*Assignment*: Using the records below, filter out every line that lacks "shift" and copy the rest.

Data excerpts:
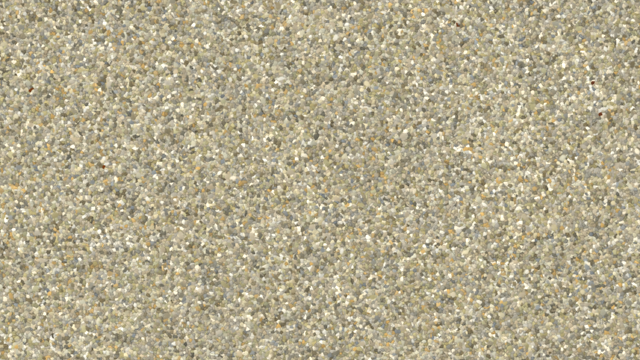
This texture is drawn by a Shadertoy shader. Its source:

```glsl
// Sunlit coarse sand: tightly packed, slightly elongated grains in beige, grey,
// olive and cream. A warped, stretched Voronoi pattern forms the grains, a sparse
// second layer adds small chips, and soft noise varies the tone of the ground.

const float GRAIN_ROWS = 122.0;    // fine grains per canvas height
const float CHIP_ROWS = 62.0;      // cells for larger chips per canvas height
const float CHIP_SHARE = 0.09;     // part of the chip cells that are filled
const float GAP_WIDTH = 0.24;      // shaded seam, in grain units
const float GAP_DARKEST = 0.56;    // seams range from this shade to none
const float WARP = 0.38;           // raggedness of the grain outlines
const float FACET_LIGHT = 0.12;    // light slope across one grain
const float VALUE_JITTER = 0.18;
const float HUE_JITTER = 0.05;
const float GROUND_VARIATION = 0.042;
const float EXPOSURE = 1.055;
const float SOFTNESS = 0.0043;     // filter width, in canvas heights
const int SAMPLES = 3;             // smoothing samples per axis

const vec3 BEIGE = vec3(0.70, 0.66, 0.57);
const vec3 SAND  = vec3(0.77, 0.74, 0.62);
const vec3 TAUPE = vec3(0.60, 0.57, 0.48);
const vec3 OLIVE = vec3(0.66, 0.63, 0.47);
const vec3 CREAM = vec3(0.90, 0.87, 0.78);
const vec3 SHADE = vec3(0.48, 0.45, 0.36);
const vec3 OCHRE = vec3(0.75, 0.63, 0.41);
const vec3 SLATE = vec3(0.55, 0.55, 0.52);
const vec3 RUST  = vec3(0.46, 0.24, 0.11);

// Integer hash giving three values in 0..1 per cell
vec3 hash3(vec2 cell, float seed) {
    uvec3 v = uvec3(ivec3(vec3(cell, seed)) + 4096);
    v = v * 1664525u + 1013904223u;
    v.x += v.y * v.z; v.y += v.z * v.x; v.z += v.x * v.y;
    v ^= v >> 16u;
    v.x += v.y * v.z; v.y += v.z * v.x; v.z += v.x * v.y;
    return vec3(v >> 8u) / 16777216.0;
}

// Smooth noise with three independent channels
vec3 valueNoise(vec2 p) {
    vec2 i = floor(p), f = fract(p);
    f = f * f * (3.0 - 2.0 * f);
    vec3 low = mix(hash3(i, 9.0), hash3(i + vec2(1, 0), 9.0), f.x);
    vec3 high = mix(hash3(i + vec2(0, 1), 9.0), hash3(i + vec2(1, 1), 9.0), f.x);
    return mix(low, high, f.y);
}

// Pick a mineral by its share, then vary its value and warmth
vec3 grainColor(vec2 cell, float seed) {
    vec3 h = hash3(cell, seed);
    vec3 rare = hash3(cell, seed + 1.0);
    vec3 color = h.x < 0.28 ? BEIGE : h.x < 0.53 ? SAND : h.x < 0.69 ? TAUPE
               : h.x < 0.83 ? OLIVE : h.x < 0.92 ? CREAM : SHADE;
    if (rare.x < 0.03) color = OCHRE;
    else if (rare.x < 0.07) color = SLATE;
    else if (rare.x > 0.9997) color = RUST;
    color *= 1.0 + VALUE_JITTER * (h.y + rare.y - 1.0);
    return color + HUE_JITTER * (h.z - 0.5) * vec3(1.0, 0.1, -1.3);
}

// Rotate and stretch an offset so that each grain has its own direction
vec2 grainSpace(vec2 offset, vec3 h) {
    float angle = 6.2832 * h.x;
    float c = cos(angle), s = sin(angle);
    float stretch = mix(1.0, 1.4, h.y);
    return mat2(c, -s, s, c) * offset * vec2(1.0 / stretch, stretch) * mix(0.75, 1.25, h.z);
}

// Packed fine grains with uneven seams
vec3 fineGrains(vec2 p) {
    p += WARP * (valueNoise(p * 1.7).xy - 0.5);
    vec2 base = floor(p), bestCell = base, bestOffset = vec2(0.0);
    float nearest = 9.0, second = 9.0;
    for (int y = -1; y <= 1; y++)
    for (int x = -1; x <= 1; x++) {
        vec2 cell = base + vec2(x, y);
        vec2 offset = p - cell - hash3(cell, 1.0).xy;
        float d = length(grainSpace(offset, hash3(cell, 2.0)));
        if (d < nearest) {
            second = nearest; nearest = d;
            bestCell = cell; bestOffset = offset;
        } else second = min(second, d);
    }
    float body = smoothstep(0.0, GAP_WIDTH, second - nearest);
    float gapShade = mix(GAP_DARKEST, 1.0, hash3(bestCell, 11.0).x);
    float facet = 1.02 + FACET_LIGHT * dot(bestOffset, vec2(-0.6, 0.8));
    return grainColor(bestCell, 3.0) * facet * mix(gapShade, 1.0, body);
}

// Larger angular chips lying on the fine grains
vec3 addChips(vec3 color, vec2 p) {
    p += 0.5 * WARP * (valueNoise(p * 2.6 + 31.0).xy - 0.5);
    vec2 base = floor(p);
    for (int y = -1; y <= 1; y++)
    for (int x = -1; x <= 1; x++) {
        vec2 cell = base + vec2(x, y);
        vec3 h = hash3(cell, 5.0);
        if (h.z > CHIP_SHARE) continue;
        vec2 offset = p - cell - h.xy;
        vec2 q = abs(grainSpace(offset, hash3(cell, 6.0)));
        float size = mix(0.20, 0.46, h.z / CHIP_SHARE);
        float edge = max(max(q.x, q.y), 0.72 * (q.x + q.y)) - size;
        vec3 chip = grainColor(cell, 7.0) * (1.02 + 0.12 * dot(offset, vec2(-0.6, 0.8)));
        color = mix(color, chip, 0.9 - 0.9 * smoothstep(-0.10, 0.08, edge));
    }
    return color;
}

void mainImage(out vec4 fragColor, in vec2 fragCoord) {
    vec2 ground = fragCoord / iResolution.y;
    vec3 sum = vec3(0.0);
    for (int j = 0; j < SAMPLES; j++)
    for (int i = 0; i < SAMPLES; i++) {
        vec2 shift = (vec2(i, j) + 0.5) / float(SAMPLES) - 0.5;
        vec2 uv = ground + SOFTNESS * shift;
        sum += addChips(fineGrains(uv * GRAIN_ROWS), uv * CHIP_ROWS);
    }
    vec3 color = EXPOSURE * sum / float(SAMPLES * SAMPLES);

    // Broad and clustered tone changes of the ground
    float tone = 0.5 * valueNoise(ground * 4.0).x + 0.5 * valueNoise(ground * 19.0 + 7.0).x;
    color *= 1.0 + GROUND_VARIATION * (2.0 * tone - 1.0);
    fragColor = vec4(clamp(color, 0.0, 1.0), 1.0);
}
```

*Answer to this exercise*:
        vec2 shift = (vec2(i, j) + 0.5) / float(SAMPLES) - 0.5;
        vec2 uv = ground + SOFTNESS * shift;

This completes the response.